Automation is all the rage. Current trends suggest it's here to stay. The technology can make tedious and time-consuming tasks easier and use AI to learn independently. However, while automation and machine learning evolve at unprecedented speeds, automation can only happen with proper oversight.

The thing about automation is that it requires human input at some point. And just like humans, it can make mistakes, which is why humans are still needed to oversee the process to avoid automation disasters.

Why? Computers can't judge the quality of their outputs—at least, not yet—so it's crucial to have skilled human teams to help train the models and fine-tune the results.

Here are some examples of why automation (and AI) shouldn't be the go-to solution for every situation, especially in business...

AI-generated advertisements

AI imaging platforms like OpenAI's DALL-E are advanced and can make great images with simple text prompts. You can use AI to create ads and even the people that appear in ads, but beware—the results aren't always perfect.

Here's a fashion model I prompted for an ad for my fictitious fashion company. I used NightCafe Creator, based on a Stable Diffusion model. As you can see, this output has some imperfections, such as the two necks.

The AI doesn't know that multiple necks differ from what you want. It would be best to use humans to ensure optimal results before spending money on an ad. (AI is also notoriously bad at rendering hands, so check those artificially generated appendages closely.)

Either way, you will need a creative team to examine AI images for flaws and use graphic design skills for impactful ad layouts and text additions.

Complex blog strategy will still be human, but AI can help with volume

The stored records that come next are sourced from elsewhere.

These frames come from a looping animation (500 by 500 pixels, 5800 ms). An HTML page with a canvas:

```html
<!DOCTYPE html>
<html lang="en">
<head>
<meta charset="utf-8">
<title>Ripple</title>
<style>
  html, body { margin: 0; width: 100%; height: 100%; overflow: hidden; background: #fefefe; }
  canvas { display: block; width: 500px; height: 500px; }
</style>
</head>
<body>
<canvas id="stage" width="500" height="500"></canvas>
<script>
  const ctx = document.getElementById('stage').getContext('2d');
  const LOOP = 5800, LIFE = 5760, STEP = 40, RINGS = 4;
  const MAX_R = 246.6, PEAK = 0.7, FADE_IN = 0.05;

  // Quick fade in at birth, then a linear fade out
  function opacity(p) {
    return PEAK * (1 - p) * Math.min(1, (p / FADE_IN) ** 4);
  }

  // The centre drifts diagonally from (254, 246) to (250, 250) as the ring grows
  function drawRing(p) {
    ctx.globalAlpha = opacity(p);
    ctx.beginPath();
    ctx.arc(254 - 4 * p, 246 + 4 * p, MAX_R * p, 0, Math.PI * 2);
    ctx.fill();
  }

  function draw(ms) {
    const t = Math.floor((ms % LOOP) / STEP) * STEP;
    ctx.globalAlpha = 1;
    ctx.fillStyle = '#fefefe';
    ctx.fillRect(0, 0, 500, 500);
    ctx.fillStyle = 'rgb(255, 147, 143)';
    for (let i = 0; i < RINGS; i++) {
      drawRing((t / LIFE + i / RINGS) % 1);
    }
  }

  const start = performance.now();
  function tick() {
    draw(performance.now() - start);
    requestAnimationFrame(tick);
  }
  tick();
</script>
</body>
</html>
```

While there are advanced image generators, AI can now also write entire articles using simple input. This is very exciting for most Content Managers. With a great strategy and clear prompts, generative AI will be like having dozens of writers in the room. It can also cover many different topics, whereas a writer might be more comfortable in one area over another.

Platforms such as ChatGPT (also from OpenAI) are making headlines for writing everything from how-to guides to poetry—using an artificial neural network. It can also handle some customer service functions, powering chatbots as a first line of communication with your clients.

Here's an excerpt of a blog post I made with ChatGPT Playground (a user-friendly interface) using the prompt: "blog post about how human writers are smarter than AI":

In the end, AI writers can help create straightforward content. However, human writers are still much better at making exciting stories, making you think, and having meaning. AI writers need to gain human writers' creativity, understanding, and critical thinking skills. This means that human writers can create much more exciting and powerful content.

I couldn't have said it better myself. But rest assured. AI is still valuable for content writers, managers, and marketers. They can help with a strong base or even create good technical pieces.

You will likely still need human writers/editors to check over the generated results. While an algorithm can pull together a business blog post, it doesn't mean the generated words communicate what you want them to. It will be a helpful research tool for any topic. A human can then come in to edit, make sure the piece is "on brand", and then analyze the results of each piece.

Trusting the language processor fully is a good way to experience automation nightmares. However, the results can be used as a solid base to create the finished product—complete with proper formatting, images, and authoritative links.

Automation fails: User experience tests

Commonly known as UX, it significantly influences how your online visitors experience your website and other customer touchpoints. While you can use a machine to test your site's usability, you shouldn't.

That's because UX is a uniquely human experience. So instead of only running automated tests to see if your digital assets run smoothly, use human teams to tell you if your site is easy to navigate.

Ultimately, you want humans to use your platforms, so we must tailor them to the users. If your online experience could be better, you may lose potential customers before they get to the checkout.

One-time/limited executions

While Robotic Process Automation (RPA) is great for speeding up repetitive tasks, you probably shouldn't use it to run a unique process. Automation fails are all too common when you believe it's one-size-fits-all. You still require expertise to properly get the most our of automation.

RPA is programmed to complete a specific action or workflow. Still, because it's narrow in scope, it could mess up the output when introducing new elements. A person must change the workflow if it needs to be changed and ensure that the automation is giving the most accurate results.

Here's an additional point when not to use automation, courtesy of ChatGPT:

Another vital factor to consider is whether automation is cost-effective. Automation can be expensive to set up; if you're only running a few processes, it may not be worth the cost.

Make automation Wrk for you

You can avoid automation fails by choosing a platform like Wrk that uses a hybrid delivery platform. That means in addition to our automated Wrfklows. You'll also benefit from our human teams to ensure the best results for your business.

Learn how we can help you avoid automation disasters by starting a free trial